With all the many different things in our lives vying for our time and attention, Tim Hobson reminds us of the one thing that matters more than all the rest.
Throughout the course of our lives we all take on various ‘names’ – either names others give us or names we give ourselves – that shape our sense of who we are and become our identity. But to what extent do these names align with the names that God has for each of us that speak of our true selves?
Gerhard Schmidt shares from his own life experience about the idea of faith as essentially journeying through life with God.
When the first Jesus followers began to preach ‘the gospel’, first and foremost they spoke about the fact that God had raised Jesus from the dead. Everything else hinged on this.
The significance of the resurrection for us today is not just about some future hope. It’s about the possibility of living a resurrection life in the power of the God’s Spirit right here and now.
For this week’s gathering, Clive Dale went to the book of Matthew to survey all the things Jesus asks us to do in the pages of that gospel. He then paraphrased the words of Jesus and, with the help of a few others, presented them in the form of a reflective reading…
Mark Pedder keeping it straight and simple. “The work of God is this: to believe in the one he has sent” (John 6:29)
Musician and songwriter Chris Falson shares some of his music and some reflections on his journey since moving from Sydney to Los Angeles 20 years ago.
Drawing from the field of psychology, Marg Martin talks about the inherent subjectivity of seeing and opens a conversation about the implications of this for how we ‘see’ God.

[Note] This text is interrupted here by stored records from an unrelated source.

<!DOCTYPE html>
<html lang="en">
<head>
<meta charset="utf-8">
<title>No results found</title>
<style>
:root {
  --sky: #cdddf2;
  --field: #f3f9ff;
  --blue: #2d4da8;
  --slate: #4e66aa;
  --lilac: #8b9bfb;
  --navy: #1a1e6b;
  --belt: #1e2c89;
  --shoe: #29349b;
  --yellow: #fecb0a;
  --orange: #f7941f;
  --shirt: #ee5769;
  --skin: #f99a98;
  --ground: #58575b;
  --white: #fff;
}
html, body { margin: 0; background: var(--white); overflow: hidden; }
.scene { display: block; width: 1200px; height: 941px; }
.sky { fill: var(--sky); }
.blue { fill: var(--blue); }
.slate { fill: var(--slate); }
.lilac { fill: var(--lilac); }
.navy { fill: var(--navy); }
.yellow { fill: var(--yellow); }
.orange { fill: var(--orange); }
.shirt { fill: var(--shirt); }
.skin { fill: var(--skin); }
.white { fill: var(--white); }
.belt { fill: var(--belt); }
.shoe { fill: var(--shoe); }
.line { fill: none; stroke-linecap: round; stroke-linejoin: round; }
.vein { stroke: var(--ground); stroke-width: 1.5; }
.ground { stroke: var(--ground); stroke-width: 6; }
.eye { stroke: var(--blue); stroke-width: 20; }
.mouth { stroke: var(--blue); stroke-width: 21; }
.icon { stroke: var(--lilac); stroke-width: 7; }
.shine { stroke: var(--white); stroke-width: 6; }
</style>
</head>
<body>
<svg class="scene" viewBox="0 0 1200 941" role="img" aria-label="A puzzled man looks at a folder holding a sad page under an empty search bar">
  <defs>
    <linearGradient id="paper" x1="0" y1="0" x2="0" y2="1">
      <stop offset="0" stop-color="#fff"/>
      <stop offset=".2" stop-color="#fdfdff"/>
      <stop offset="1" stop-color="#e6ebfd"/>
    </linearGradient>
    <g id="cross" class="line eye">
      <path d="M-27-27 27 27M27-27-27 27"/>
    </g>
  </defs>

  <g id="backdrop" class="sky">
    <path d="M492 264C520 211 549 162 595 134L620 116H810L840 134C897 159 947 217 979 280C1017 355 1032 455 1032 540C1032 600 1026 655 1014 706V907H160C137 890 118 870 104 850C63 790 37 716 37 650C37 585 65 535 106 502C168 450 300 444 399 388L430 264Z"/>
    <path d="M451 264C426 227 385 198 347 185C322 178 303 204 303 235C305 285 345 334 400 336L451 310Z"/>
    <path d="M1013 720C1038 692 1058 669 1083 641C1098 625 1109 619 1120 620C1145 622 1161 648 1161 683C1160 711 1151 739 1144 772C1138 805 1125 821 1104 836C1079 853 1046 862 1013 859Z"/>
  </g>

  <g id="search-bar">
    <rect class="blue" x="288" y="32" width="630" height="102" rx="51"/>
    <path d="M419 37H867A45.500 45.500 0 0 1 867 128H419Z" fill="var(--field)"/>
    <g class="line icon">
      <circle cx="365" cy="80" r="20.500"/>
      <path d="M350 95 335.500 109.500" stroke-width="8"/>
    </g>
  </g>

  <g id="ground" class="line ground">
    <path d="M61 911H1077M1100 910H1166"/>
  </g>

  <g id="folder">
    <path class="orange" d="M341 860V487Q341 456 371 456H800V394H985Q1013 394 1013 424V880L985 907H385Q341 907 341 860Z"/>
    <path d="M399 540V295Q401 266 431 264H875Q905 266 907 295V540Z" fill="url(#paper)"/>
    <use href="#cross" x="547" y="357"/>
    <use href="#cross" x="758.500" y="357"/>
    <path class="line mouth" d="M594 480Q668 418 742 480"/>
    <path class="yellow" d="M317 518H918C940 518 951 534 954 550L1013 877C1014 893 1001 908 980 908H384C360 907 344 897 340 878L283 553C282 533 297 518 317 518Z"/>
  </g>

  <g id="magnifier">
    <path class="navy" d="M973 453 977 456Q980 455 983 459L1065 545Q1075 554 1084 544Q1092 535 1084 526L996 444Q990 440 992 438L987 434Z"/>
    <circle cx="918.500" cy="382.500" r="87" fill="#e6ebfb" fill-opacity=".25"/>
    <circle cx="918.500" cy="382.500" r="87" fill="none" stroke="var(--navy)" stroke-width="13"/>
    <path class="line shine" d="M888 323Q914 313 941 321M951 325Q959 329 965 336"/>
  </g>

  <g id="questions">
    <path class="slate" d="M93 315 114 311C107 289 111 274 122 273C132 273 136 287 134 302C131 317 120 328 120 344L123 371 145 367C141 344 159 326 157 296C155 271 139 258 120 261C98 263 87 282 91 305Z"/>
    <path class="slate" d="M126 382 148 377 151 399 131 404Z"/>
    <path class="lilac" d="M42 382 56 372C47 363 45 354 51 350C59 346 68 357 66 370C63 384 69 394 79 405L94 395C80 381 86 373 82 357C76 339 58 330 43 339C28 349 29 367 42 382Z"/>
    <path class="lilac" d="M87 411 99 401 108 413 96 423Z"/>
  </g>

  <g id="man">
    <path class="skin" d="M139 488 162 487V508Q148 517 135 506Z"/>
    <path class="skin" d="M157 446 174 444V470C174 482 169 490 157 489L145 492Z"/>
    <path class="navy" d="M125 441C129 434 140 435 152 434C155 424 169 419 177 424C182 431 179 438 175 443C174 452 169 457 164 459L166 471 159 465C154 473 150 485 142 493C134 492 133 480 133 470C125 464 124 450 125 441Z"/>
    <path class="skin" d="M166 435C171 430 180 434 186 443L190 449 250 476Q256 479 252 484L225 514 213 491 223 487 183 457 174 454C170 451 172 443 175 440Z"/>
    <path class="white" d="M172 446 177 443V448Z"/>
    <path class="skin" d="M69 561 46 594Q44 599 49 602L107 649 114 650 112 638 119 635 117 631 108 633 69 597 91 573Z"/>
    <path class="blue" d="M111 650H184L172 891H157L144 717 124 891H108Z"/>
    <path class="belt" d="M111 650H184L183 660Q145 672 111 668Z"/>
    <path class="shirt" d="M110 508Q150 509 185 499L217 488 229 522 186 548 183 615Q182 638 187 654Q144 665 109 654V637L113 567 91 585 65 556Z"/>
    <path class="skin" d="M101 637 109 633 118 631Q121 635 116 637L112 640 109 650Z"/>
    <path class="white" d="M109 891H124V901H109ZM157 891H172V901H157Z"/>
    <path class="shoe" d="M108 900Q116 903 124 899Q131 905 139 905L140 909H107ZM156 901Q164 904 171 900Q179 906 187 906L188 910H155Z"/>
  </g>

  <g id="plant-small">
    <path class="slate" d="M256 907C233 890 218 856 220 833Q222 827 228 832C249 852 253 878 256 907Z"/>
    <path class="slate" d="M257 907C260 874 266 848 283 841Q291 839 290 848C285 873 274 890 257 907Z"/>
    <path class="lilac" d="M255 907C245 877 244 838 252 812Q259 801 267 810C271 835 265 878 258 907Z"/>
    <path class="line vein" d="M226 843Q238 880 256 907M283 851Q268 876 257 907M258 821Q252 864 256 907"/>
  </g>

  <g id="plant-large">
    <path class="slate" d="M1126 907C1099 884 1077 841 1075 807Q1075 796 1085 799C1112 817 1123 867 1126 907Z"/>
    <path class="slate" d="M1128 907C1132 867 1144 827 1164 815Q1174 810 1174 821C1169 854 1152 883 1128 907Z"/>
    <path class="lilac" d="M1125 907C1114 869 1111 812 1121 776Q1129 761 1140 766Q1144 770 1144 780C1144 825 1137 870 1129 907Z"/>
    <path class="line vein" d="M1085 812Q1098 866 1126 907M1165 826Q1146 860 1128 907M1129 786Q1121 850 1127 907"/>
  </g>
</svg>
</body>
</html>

Note: Some of this talk and some comments from the congregation were not directly recorded. We have tried to modify the recording in sections to preserve as much content as possible but the sound quality in these sections is quite poor.
In pursuing an ‘all-of-life’ spirituality, we need to be mindful of approaches to ‘church’ that can lead to a disconnect between God and our everyday lives.

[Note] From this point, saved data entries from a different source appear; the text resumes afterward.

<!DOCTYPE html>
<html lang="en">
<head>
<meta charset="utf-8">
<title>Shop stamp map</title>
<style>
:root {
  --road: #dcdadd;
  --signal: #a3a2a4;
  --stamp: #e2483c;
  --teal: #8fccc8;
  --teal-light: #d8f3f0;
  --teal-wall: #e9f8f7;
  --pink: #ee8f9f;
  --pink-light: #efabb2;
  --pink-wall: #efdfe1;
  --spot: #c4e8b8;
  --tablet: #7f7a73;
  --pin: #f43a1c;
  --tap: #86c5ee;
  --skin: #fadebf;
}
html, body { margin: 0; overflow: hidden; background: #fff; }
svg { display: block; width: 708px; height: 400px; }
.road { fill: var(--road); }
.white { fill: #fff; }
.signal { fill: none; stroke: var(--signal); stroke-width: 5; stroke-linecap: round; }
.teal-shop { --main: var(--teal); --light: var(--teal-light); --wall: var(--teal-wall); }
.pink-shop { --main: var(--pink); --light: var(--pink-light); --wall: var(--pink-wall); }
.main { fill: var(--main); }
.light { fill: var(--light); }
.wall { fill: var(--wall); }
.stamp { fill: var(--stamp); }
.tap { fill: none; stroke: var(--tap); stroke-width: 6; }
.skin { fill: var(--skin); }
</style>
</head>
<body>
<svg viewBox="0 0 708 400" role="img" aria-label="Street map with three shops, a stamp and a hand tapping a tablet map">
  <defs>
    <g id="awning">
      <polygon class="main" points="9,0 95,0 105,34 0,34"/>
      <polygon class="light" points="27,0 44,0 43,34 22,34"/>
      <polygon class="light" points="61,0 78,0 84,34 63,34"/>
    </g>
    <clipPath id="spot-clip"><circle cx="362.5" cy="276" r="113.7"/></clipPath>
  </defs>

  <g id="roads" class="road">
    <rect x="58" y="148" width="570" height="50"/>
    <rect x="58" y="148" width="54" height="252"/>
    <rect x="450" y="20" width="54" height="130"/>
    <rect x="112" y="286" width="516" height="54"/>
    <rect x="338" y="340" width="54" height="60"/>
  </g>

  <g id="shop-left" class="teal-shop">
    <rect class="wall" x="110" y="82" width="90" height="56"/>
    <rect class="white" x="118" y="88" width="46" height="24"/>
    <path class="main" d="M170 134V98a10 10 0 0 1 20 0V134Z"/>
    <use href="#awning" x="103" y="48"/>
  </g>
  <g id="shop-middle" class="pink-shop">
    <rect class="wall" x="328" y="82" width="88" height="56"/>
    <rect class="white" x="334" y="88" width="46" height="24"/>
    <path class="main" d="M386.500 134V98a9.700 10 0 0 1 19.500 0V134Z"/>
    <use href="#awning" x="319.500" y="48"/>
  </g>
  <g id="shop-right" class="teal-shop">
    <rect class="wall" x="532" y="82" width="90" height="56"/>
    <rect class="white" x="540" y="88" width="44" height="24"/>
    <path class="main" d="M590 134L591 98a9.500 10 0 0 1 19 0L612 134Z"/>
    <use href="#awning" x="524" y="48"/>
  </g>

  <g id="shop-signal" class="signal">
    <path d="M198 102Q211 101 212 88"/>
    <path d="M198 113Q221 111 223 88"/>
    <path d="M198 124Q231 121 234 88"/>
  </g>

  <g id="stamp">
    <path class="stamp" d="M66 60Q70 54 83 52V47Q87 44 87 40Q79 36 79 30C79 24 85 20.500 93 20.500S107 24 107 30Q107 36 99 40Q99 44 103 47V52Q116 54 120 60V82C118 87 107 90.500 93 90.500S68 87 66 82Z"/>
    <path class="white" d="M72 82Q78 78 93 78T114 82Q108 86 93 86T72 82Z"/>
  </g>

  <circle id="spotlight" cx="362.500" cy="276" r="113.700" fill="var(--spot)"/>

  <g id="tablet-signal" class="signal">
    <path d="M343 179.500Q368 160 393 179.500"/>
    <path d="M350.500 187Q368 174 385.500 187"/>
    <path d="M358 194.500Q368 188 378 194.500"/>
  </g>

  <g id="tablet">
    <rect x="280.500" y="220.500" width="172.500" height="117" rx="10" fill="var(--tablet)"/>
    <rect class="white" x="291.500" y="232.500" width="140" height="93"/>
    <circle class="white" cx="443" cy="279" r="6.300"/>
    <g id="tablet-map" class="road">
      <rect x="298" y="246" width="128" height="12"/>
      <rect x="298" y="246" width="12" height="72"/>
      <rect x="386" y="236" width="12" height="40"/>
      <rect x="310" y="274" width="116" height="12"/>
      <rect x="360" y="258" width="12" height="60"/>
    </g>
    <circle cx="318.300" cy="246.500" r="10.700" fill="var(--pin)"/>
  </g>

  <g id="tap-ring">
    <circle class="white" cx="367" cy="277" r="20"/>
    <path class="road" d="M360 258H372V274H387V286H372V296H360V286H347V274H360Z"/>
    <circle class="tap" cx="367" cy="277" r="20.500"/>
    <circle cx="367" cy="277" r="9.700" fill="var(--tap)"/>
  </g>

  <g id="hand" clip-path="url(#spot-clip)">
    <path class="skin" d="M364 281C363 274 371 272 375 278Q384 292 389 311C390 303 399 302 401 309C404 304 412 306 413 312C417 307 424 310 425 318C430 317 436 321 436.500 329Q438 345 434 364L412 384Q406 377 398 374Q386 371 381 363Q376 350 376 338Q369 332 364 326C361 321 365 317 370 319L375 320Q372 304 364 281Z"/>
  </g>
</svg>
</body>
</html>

Following a poem from Matt Wills, Andrew Baartz reflects on a few aspects of the Christmas story we might not have considered before.